The task
Go through the data line by line. Copy each one holding the string "shirt".

++++ The data

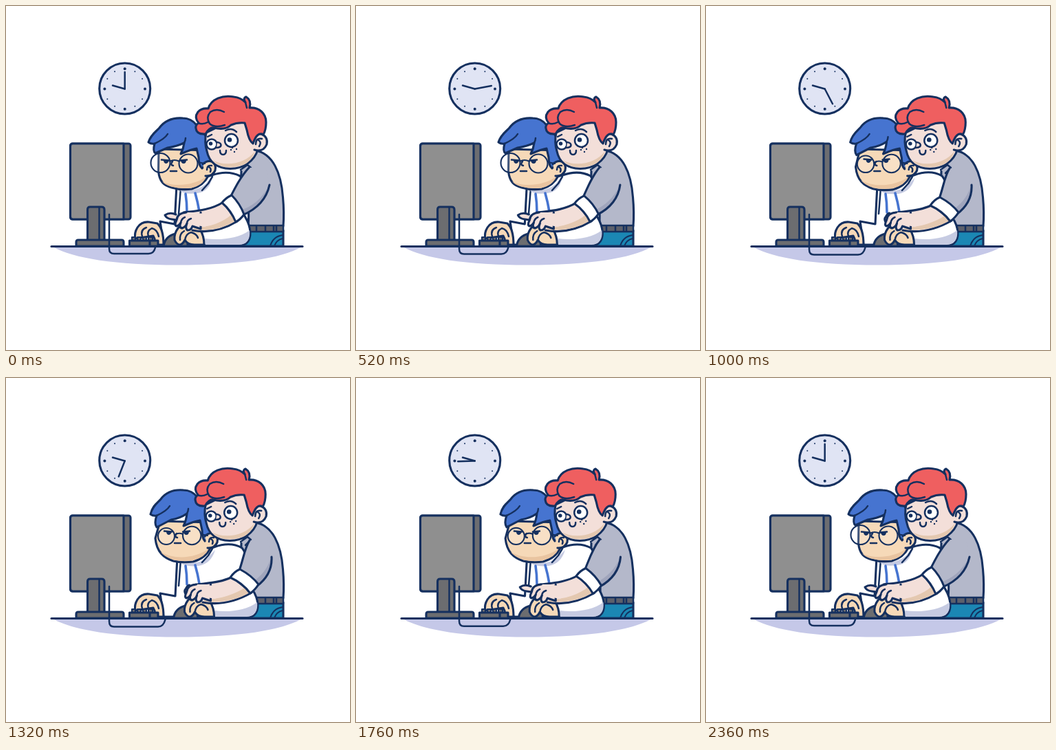
Write an HTML page that moves like this. It is 500 by 500 pixels and loops after 2.4 s.

```html
<!DOCTYPE html>
<html lang="en">
<head>
<meta charset="utf-8">
<title>Helping at the computer</title>
<style>
  html, body { margin: 0; width: 100%; height: 100%; overflow: hidden; background: #fff; }
  svg { display: block; width: 100%; height: 100%; }
  .ink { stroke: #15305f; stroke-width: 3.1; stroke-linecap: round; stroke-linejoin: round; fill: none; }
  .thin { stroke-width: 2.5; }
  .fine { stroke-width: 2.1; }
  .bare { stroke: none; }
  .dot { fill: #15305f; stroke: none; }
  .white { fill: #fff; }
  .grey { fill: #8f8f8f; }
  .dark { fill: #6c6d70; }
  .shirt { fill: #b4b8ca; }
  .shade { fill: #c6cbe2; }
  .pale { fill: #f3dfd9; }
  .paleShade { fill: #e4c8b0; }
  .skin { fill: #f6d9b8; }
  .red { fill: #ef5f60; }
  .blue { fill: #4674d0; }
</style>
</head>
<body>
<svg viewBox="0 0 500 500" class="ink">
  <!-- clock -->
  <circle cx="172.7" cy="120" r="37" fill="#e0e4f4"/>
  <g id="ticks" class="dot"></g>
  <path class="thin" d="M172.7 120.5L155 115.5"/>
  <path class="thin" id="minute" d="M172.7 120.5V96"/>

  <!-- desk -->
  <path class="bare" fill="#c5c8e8" d="M68 350C98 367 160 376.5 249 376.5S400 367 430 350Z"/>

  <!-- monitor -->
  <rect class="dark" x="93.5" y="200" width="87.5" height="110" rx="3"/>
  <path class="grey" d="M97 200H171V310H97Q93.5 310 93.5 306V204Q93.5 200 97 200Z"/>
  <path class="dark" d="M118.5 348V296Q118.5 292 122 292H139Q143 292 143 296V348Z"/>
  <path class="thin" d="M135.5 293V340"/>
  <path class="dark" d="M102 349V343Q102 340 105 340H168Q171 340 171 343V349Z"/>

  <!-- standing body -->
  <path fill="#1b87b4" d="M345 349V326H403V349Z"/>
  <path class="fine" d="M402 333Q388 335 384 349M402 338Q393 340 390 349"/>
  <path class="shirt" d="M342 240L362 210C388 214 400 243 402.5 278Q404.5 300 403 320H340Z"/>
  <path class="thin" fill="#5d606b" d="M345 319H403V328H345ZM364 319V328M377 319V328M389 319V328M393 319V328"/>

  <!-- seated body and left arm -->
  <path class="white" d="M248 260L245 317L224 313L229 347H345C360 310 350 262 340 247Q322 238 299 246Z"
    data-key="slide" data-to="M249 260L246 317L224 313L229 347H352C364 310 354 260 343 247Q326 237 302 246Z"/>
  <path class="thin" d="M254 264L251 302"/>
  <path class="bare shade" d="M252 263Q272 273 290 259L300 248Q296 270 278 272Q258 275 252 267Z"
    data-key="turn" data-to="M252 264Q274 274 292 262L304 250Q298 270 280 273Q258 275 252 267Z"/>
  <path stroke="#4674d0" stroke-width="3.6" d="M261 273Q263 286 263 300M275 272Q279 286 281 299"/>
  <path class="thin" d="M285 268L294 258L300 248"/>

  <!-- keyboard and left hand -->
  <path class="skin" d="M188 338Q186 330 191 322Q197 313 208 314L220 316Q229 324 229 347H213Q219 342 214 334Z"/>
  <path class="thin" d="M198 335Q195 325 204 322M207 335Q204 327 212 323Q220 325 222 335"/>
  <path class="dark fine" d="M183 340V336H188V340M191 340V336H196V340M199 340V336H204V340M207 340V336H213V340"/>
  <path class="dark" d="M179.5 349V341H221V349ZM209 341V349"/>

  <!-- mouse, right sleeve and hand -->
  <path class="dark" d="M229 349Q231 335 246 331H264V349Z" data-move="slide 14.5 0"/>
  <path class="white" d="M284 326C302 329 326 318 344 301C355 316 358 333 352 342Q348 348 339 348H288Z"
    data-key="slide" data-to="M298 326C314 329 338 319 354 302C366 316 369 333 363 342Q359 348 350 348H302Z"/>
  <path class="bare shade" d="M289 338C312 341 338 338 354 326Q356 346 339 347H290Z"
    data-key="slide" data-to="M303 338C324 341 349 338 365 326Q367 346 350 347H304Z"/>
  <g data-move="slide 14.5 0">
    <path class="skin" d="M245 340Q244 331 250 323Q256 316 270 318L282 325Q288 334 288 347H274Q264 347 260 340Q257 346 253 347Q248 347 245 340Z"/>
    <path class="thin" d="M253 340Q252 331 259 327M260 341Q261 331 269 329Q277 331 279 337"/>
  </g>

  <!-- seated head -->
  <path class="skin" d="M222 208L221.5 240C223 255 229 261 241 264Q254 268 270 266Q287 261 294 247L298 210Z"
    data-key="turn" data-to="M224 208L217 233C219 253 229 261 243 266Q256 269 272 267Q290 262 297 247L300 210Z"/>
  <path class="bare" fill="#e9c4a0" d="M227 255C242 263 272 262 291 248Q286 261 269 264.500Q252 266 240 262.500Q231 260 227 255Z"
    data-key="turn" data-to="M225 253C244 264 274 263 295 248Q289 261 272 265Q254 267 243 264Q230 260 225 253Z"/>
  <path class="blue" d="M207 198C211 186 219 182 223 177C232 165 244 162 257 163Q269 163 277 173C290 183 297 198 298 223L285 236Q280 232 280 220L277 207Q270 208 254 215Q258 207 259 199Q248 204 235 206L217 214Q213 211 216 200Q211 201 207 198Z"
    data-key="turn" data-to="M210 198C213 185 221 181 225 176C234 164 246 162 258 163Q270 163 278 173C292 183 300 198 301 223L289 237Q285 233 285 221L282 207Q274 208 258 215Q262 207 263 197Q253 204 240 206L219 217Q215 211 219 200Q214 201 210 198Z"/>
  <path class="thin" d="M216 200Q231 193 235 186M259 199Q261 195 261 192"
    data-key="turn" data-to="M219 200Q234 193 238 186M263 197Q265 193 265 190"/>
  <g data-move="turn 3 0">
    <path class="skin" d="M286 230Q292 224 299 226Q306 230 304 239Q300 248 290 247"/>
    <path class="thin" d="M292 238Q292 231 299 232M295 234Q299 236 297 241"/>
  </g>
  <path class="fine" fill="#ffffff30" d="M210.500 228a14 14 0 1 0 28 0a14 14 0 1 0 -28 0M251.500 229a13.500 13.500 0 1 0 27 0a13.500 13.500 0 1 0 -27 0M238 226Q245 222 252 226M279 227L289 229"
    data-key="turn" data-to="M221 230a12 12 0 1 0 24 0a12 12 0 1 0 -24 0M257 229a13.200 13.200 0 1 0 26.400 0a13.200 13.200 0 1 0 -26.400 0M245 228Q251 224 257 227M283 227L293 229"/>
  <g class="thin">
    <g data-move="turn 4 -1">
      <path d="M226 223.500L237 224.500M253 224.500L263 223.500"/>
      <path class="dot" d="M229 224H237Q236 229 232 229Q229 228 229 224ZM254 225L262 224Q262 229 258 229Q255 229 254 225Z"/>
    </g>
    <path d="M242 226Q238 231 243 232M239 240L248 240" data-move="turn 6 0"/>
  </g>

  <!-- standing head -->
  <g data-move="turn -0.8 0">
    <path class="pale" d="M291 184Q288 198 292 211C295 226 306 236 326 236.500Q341 236 350 230Q363 221 366 208L368 175L340 160Z"/>
    <path class="bare paleShade" d="M300 224C318 234 348 230 362 211Q358 224 347 230Q316 241 300 224Z"/>
    <path class="pale" d="M357 194Q362 184 371 186Q381 190 379 201Q374 213 361 209"/>
    <path class="thin" d="M363 201Q363 191 372 193M367 195Q372 198 368 204"/>
    <path class="red" d="M290 186Q277 187 276 178Q275 173 280 170Q273 162 279 154Q284 148 294 149C298 135 315 129 331 132Q341 133 348 140Q344 134 349 132Q357 137 354 148C368 147 378 156 378 169Q378 180 374 187Q365 182 359 200Q353 196 350 180L347 170Q336 169 327 173Q319 181 302 177Q296 176 290 186Z"/>
    <path class="thin" d="M279 170Q286 173 293 169M317 154Q306 148 297 154Q290 162 296 171Q304 178 318 173M348 140L350 148"/>
    <g class="thin">
      <path d="M319 181Q328 176 335 183M293 190L299 187"/>
      <circle class="white" cx="299" cy="201" r="7.500"/>
      <circle class="white" cx="327.500" cy="195.500" r="9.500"/>
      <path class="pale" d="M307 198Q314 199 312 204Q310 206 306 206"/>
      <path d="M311 210Q311 216 315.500 216Q320 216 320 210"/>
    </g>
    <g class="dot">
      <circle cx="297.500" cy="200" r="2.800"/><circle cx="325" cy="194.500" r="3.300"/>
      <circle cx="327" cy="209" r="1.200"/><circle cx="332" cy="212" r="1.200"/>
      <circle cx="329" cy="206" r="1.200"/><circle cx="335" cy="208" r="1.200"/>
    </g>
  </g>
  <path class="thin shirt" d="M341 238L351 231L356 235L348 243"/>

  <!-- guiding arm -->
  <path class="pale" d="M271 326C297 331 318 324 336 313L316 285C297 297 276 298 258 300"
    data-key="slide" data-to="M286 326C312 331 336 324 357 312L329 289C311 298 290 298 272 301"/>
  <path class="bare paleShade" d="M273 322C296 322 316 314 328 303L334 312C317 323 296 327 273 325Z"
    data-key="slide" data-to="M288 322C311 322 334 314 348 304L355 311C337 323 311 327 288 325Z"/>
  <path class="shirt bare" d="M352 235C341 248 333 264 326 278L344 304C367 294 379 279 383 260L378 235Z"
    data-key="slide" data-to="M354 236C347 247 345 263 339 280L364 303C379 292 387 278 386 260L380 235Z"/>
  <path class="bare" fill="#a0a5bc" d="M382 262C372 280 357 292 341 297L344 303C367 294 379 279 382 262Z"
    data-key="slide" data-to="M385 262C380 277 371 288 358 297L364 302C378 292 386 278 385 262Z"/>
  <path d="M354 234C341 248 333 264 326 278M344 304C367 294 379 279 383 260"
    data-key="slide" data-to="M354 236C347 247 345 263 339 280M364 303C379 292 387 278 386 260"/>
  <path class="white" d="M314 286Q319 279 328 275Q340 287 346 303Q341 310 334 314Q327 297 314 286Z"
    data-key="slide" data-to="M326 290Q332 281 340 278Q357 287 367 300Q362 308 355 313Q344 298 326 290Z"/>
  <g data-move="slide 14.5 0">
    <path class="pale" d="M247 303Q238 299 231 304Q233 309 241 310L248 311"
      data-key="press" data-to="M252 301Q249 302 247 306Q244 309 246 313L249 315"/>
    <path class="pale" d="M262 300Q249 301 248 311Q244 319 248 320Q252 319 254 315Q251 322 256 323Q261 321 263 316Q260 324 264 326Q269 326 271 320L283 324V300"/>
    <path class="bare pale" d="M262 301.500H290V321L272 318Z"/>
    <path class="thin" d="M254 315Q255 309 260 307M263 316Q263 311 269 309"/>
  </g>

  <!-- desk edge and cable -->
  <path d="M66 349.500H431"/>
  <path class="thin" d="M150 303V353Q150 360 157 360H207Q215 360 217 351"
    data-key="slide" data-to="M150 303V354Q150 361.5 157 361.5H221Q229 361.5 231.5 351"/>
</svg>
<script>
  const LOOP = 2400, STEP = 40;
  const find = selector => [...document.querySelectorAll(selector)];
  const minute = document.getElementById('minute');

  document.getElementById('ticks').innerHTML = Array.from({ length: 12 }, (_, i) => {
    const a = i * Math.PI / 6, r = i % 3 ? 1 : 2;
    return `<circle cx="${172.7 + 29.3 * Math.sin(a)}" cy="${120.5 - 29.3 * Math.cos(a)}" r="${r}"/>`;
  }).join('');

  const smooth = (t, a, b) => {
    const u = Math.min(1, Math.max(0, (t - a) / (b - a)));
    return u * u * (3 - 2 * u);
  };
  const pulse = (t, a, b, c, d) => smooth(t, a, b) - smooth(t, c, d);

  const NUMBER = /-?\d+(?:\.\d+)?/g;
  const morphs = find('[data-to]').map(el => {
    const from = el.getAttribute('d');
    const end = el.dataset.to.match(NUMBER).map(Number);
    return pose => {
      let i = 0;
      const k = pose[el.dataset.key];
      el.setAttribute('d', from.replace(NUMBER, n => +n + (end[i++] - n) * k));
    };
  });
  const moves = find('[data-move]').map(el => {
    const [key, x, y] = el.dataset.move.split(' ');
    return pose => el.setAttribute('transform', `translate(${x * pose[key]} ${y * pose[key]})`);
  });

  function draw(now) {
    const t = Math.floor(now % LOOP / STEP) * STEP;
    const pose = {
      slide: pulse(t, 360, 800, 1540, 1980),
      turn: pulse(t, 560, 1120, 1720, 2120),
      press: pulse(t, 760, 1000, 1400, 1680)
    };
    minute.setAttribute('transform', `rotate(${360 * t / (LOOP - STEP)} 172.7 120.5)`);
    for (const update of [...morphs, ...moves]) update(pose);
    requestAnimationFrame(draw);
  }
  draw(performance.now());
</script>
</body>
</html>
```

++++++++

Response for this exercise
  .shirt { fill: #b4b8ca; }
  <path class="shirt" d="M342 240L362 210C388 214 400 243 402.5 278Q404.5 300 403 320H340Z"/>
  <path class="thin shirt" d="M341 238L351 231L356 235L348 243"/>
  <path class="shirt bare" d="M352 235C341 248 333 264 326 278L344 304C367 294 379 279 383 260L378 235Z"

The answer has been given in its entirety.